I was puzzled by the hole in the felt, which perhaps had something to do with the fact that the tile just above was broken in two, so perhaps someone had tried to effect a repair at some time. Anyway, I shall (have) had the broken tile replaced.
The cat6 cable makers recommended using ethernet face plates to terminate the cable, with flexible patch leads to associated devices, so that was the route I took – luckily I still had a Krone connector punch (that I used in my days as an IT Director) to fix the wires, though I did have to use the ‘net to refresh my memory about which coloured wire went where.
As I wanted to use ethernet connections for both the TV and the Sky box, I could have run two cables (a pain), or used data splitter adapters at each end of one cable (you can get two Ethernet connections thru’ one 8-wire cable). The alternative was to have a dual-band wireless router in the lounge, which would have several ethernet sockets, as well as delivering strong 2.4 and 5 GHz wi-fi signals downstairs, so this is what I chose.
With the new router in place, and ethernet links to the TV and Sky box, the ‘net connections to both now seem quite reliable, and hopefully can take full advantage of the high-speed signal from Truespeed. The 2.4 GHz wifi from the new dual-band router is used for the Amazon Echos and the Smart Plugs, and also for Avril’s Ipad as she does use it both upstairs and downstairs - so the slower, but stronger, signal is best. I can use the 5Ghz wifi in the lounge for my Surface Pro, but I only (?) get around 80 Mbps. However, how can I feel sad about that when I have the full 200Mbps on my main PC, and TalkTalk gave me 1 Mbps at best, and Broadband South West around 10 Mbps!
I’m very pleased with Truespeed and my installation.
The items I used:
Cat6 cable - External CAT6 Outdoor Use Ethernet Network Cable 50m - £21.70 Ebay
(I actually used about 20m)
Modem - TP-Link Archer C50 AC1200 dual band wireless cable router - £31 Amazon
Faceplates (2) - RJ45 Network Cat5e Cat6 1 Gang Modular Face Plate Back Box Keystone Jack Lot -
£2.95 each Ebay
Patresses (2) - Surface Mounted Back Box 24mm Wall Pattress Single 1 Gang Electrical Socket -
£3.95 each Amazon
Punch - MyArmor Professional KD-1 IDC Insertion Punch Push Down Tool

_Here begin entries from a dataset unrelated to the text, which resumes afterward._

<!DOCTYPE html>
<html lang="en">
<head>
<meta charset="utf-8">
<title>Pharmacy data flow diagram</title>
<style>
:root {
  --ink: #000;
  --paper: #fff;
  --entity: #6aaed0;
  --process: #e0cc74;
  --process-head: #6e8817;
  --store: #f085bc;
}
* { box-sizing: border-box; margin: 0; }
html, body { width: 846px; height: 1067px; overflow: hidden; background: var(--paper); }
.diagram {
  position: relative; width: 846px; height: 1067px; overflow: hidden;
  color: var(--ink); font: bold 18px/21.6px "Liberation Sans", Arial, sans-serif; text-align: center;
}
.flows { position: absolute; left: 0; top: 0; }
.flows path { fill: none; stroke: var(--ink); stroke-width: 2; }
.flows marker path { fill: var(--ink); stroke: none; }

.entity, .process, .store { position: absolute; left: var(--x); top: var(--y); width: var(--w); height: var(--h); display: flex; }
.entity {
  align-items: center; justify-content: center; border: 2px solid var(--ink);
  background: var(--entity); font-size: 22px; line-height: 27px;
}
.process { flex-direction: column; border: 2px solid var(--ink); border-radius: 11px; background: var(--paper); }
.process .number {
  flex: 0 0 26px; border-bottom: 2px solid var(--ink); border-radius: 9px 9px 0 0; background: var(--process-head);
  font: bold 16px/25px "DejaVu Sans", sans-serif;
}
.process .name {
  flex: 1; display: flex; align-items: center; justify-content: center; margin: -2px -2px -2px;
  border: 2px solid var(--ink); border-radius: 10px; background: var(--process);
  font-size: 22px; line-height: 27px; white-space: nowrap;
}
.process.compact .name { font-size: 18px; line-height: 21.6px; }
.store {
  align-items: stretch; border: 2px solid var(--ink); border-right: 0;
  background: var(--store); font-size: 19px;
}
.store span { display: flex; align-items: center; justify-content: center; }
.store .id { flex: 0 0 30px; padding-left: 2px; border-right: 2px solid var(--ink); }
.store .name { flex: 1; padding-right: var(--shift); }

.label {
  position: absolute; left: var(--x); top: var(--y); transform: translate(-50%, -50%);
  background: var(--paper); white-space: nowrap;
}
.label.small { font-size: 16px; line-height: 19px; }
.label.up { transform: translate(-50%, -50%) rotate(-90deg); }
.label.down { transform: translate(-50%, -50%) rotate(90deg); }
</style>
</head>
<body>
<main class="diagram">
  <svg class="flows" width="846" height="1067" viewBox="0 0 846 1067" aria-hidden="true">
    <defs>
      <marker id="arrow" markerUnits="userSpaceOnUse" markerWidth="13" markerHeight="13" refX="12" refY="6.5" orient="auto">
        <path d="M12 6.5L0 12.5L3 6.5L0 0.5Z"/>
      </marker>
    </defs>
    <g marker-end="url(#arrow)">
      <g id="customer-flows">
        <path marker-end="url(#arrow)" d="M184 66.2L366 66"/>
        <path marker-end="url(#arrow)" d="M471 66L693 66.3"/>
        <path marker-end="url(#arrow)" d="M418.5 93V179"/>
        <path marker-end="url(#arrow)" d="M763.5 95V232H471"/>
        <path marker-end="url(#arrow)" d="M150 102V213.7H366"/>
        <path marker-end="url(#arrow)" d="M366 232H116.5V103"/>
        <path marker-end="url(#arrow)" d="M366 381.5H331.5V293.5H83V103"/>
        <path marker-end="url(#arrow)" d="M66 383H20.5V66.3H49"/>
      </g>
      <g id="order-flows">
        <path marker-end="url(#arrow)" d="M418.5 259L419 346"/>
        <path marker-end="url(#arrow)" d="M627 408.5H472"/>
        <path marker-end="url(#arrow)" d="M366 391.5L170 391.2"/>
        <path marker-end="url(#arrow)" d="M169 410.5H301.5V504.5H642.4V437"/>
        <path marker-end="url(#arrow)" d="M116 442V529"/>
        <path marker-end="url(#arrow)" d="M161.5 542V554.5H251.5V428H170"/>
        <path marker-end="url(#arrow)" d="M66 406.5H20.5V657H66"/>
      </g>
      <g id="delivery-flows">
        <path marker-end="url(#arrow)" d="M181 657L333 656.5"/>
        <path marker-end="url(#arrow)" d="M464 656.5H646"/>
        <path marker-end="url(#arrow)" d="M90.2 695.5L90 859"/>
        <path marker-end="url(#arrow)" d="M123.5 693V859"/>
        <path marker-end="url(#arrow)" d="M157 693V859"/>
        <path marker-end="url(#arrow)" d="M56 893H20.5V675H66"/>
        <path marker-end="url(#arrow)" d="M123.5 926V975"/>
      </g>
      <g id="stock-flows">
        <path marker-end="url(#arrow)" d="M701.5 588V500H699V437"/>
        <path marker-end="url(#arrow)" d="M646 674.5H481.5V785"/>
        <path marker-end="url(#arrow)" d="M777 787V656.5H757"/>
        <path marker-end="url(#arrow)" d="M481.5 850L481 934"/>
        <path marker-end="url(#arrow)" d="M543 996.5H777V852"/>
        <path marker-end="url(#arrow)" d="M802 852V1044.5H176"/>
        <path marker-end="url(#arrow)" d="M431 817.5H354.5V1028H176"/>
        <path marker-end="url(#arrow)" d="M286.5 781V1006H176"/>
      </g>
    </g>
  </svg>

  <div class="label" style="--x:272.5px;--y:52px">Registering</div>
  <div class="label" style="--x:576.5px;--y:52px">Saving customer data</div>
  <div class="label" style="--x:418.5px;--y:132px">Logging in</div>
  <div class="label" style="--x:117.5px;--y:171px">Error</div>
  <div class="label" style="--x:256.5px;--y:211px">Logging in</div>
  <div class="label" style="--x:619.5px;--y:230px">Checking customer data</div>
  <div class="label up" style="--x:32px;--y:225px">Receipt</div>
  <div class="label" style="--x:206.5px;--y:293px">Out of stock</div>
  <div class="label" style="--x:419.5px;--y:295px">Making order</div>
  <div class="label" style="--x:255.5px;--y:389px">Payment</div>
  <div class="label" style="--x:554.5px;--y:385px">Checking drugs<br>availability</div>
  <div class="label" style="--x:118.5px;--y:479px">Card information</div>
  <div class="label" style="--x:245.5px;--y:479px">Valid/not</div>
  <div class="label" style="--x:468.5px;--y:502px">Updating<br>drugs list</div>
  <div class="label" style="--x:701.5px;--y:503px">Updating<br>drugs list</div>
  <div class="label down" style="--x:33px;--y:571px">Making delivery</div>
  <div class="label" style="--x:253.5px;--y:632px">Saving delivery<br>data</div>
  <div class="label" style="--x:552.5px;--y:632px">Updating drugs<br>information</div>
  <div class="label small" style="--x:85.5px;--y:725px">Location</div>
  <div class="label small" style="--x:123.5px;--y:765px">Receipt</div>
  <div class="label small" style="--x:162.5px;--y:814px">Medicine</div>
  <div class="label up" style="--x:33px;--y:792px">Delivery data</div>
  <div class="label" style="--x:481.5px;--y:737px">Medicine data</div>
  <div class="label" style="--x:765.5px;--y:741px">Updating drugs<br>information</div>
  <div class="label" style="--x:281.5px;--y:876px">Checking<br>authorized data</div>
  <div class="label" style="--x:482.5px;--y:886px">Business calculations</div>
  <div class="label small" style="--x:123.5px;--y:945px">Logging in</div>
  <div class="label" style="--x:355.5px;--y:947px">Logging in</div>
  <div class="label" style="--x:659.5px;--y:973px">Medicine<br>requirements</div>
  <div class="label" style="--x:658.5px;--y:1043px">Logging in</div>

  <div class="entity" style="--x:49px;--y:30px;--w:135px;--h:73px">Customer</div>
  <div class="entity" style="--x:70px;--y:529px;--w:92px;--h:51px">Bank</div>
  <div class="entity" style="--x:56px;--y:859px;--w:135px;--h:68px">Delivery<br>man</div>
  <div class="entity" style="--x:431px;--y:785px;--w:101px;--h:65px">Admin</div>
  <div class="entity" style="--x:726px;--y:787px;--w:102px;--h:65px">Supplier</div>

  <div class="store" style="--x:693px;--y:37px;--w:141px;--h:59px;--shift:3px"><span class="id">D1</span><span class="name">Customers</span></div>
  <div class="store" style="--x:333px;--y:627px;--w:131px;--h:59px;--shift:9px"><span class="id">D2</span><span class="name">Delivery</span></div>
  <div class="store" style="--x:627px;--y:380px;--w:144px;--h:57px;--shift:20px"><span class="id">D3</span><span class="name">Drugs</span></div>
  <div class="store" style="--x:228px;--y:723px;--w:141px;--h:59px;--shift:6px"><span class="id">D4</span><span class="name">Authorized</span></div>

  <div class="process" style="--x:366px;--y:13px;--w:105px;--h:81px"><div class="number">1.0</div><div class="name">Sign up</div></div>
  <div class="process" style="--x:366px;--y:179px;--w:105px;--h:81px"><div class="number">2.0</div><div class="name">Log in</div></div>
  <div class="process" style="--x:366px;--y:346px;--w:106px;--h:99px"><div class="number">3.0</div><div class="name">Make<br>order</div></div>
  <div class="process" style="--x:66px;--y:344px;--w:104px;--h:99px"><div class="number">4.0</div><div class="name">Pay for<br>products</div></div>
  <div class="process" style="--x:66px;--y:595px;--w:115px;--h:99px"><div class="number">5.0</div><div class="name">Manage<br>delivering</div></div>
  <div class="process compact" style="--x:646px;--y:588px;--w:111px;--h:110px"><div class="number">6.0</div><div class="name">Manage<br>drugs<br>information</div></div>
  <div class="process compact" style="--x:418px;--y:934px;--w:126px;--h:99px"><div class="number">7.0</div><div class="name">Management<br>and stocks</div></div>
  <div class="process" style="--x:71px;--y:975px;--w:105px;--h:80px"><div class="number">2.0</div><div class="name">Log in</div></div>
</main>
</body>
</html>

Telephone Socket Network RJ45 RJ11 Cat5e Cat6 Telecom Phone Network Cable
Impact PunchDown Tool - £2.99 Amazon
Cable Clips - Tower Coaxial Cable Clips Black 7.0mm Pack of 100 - £1.59 Screwfix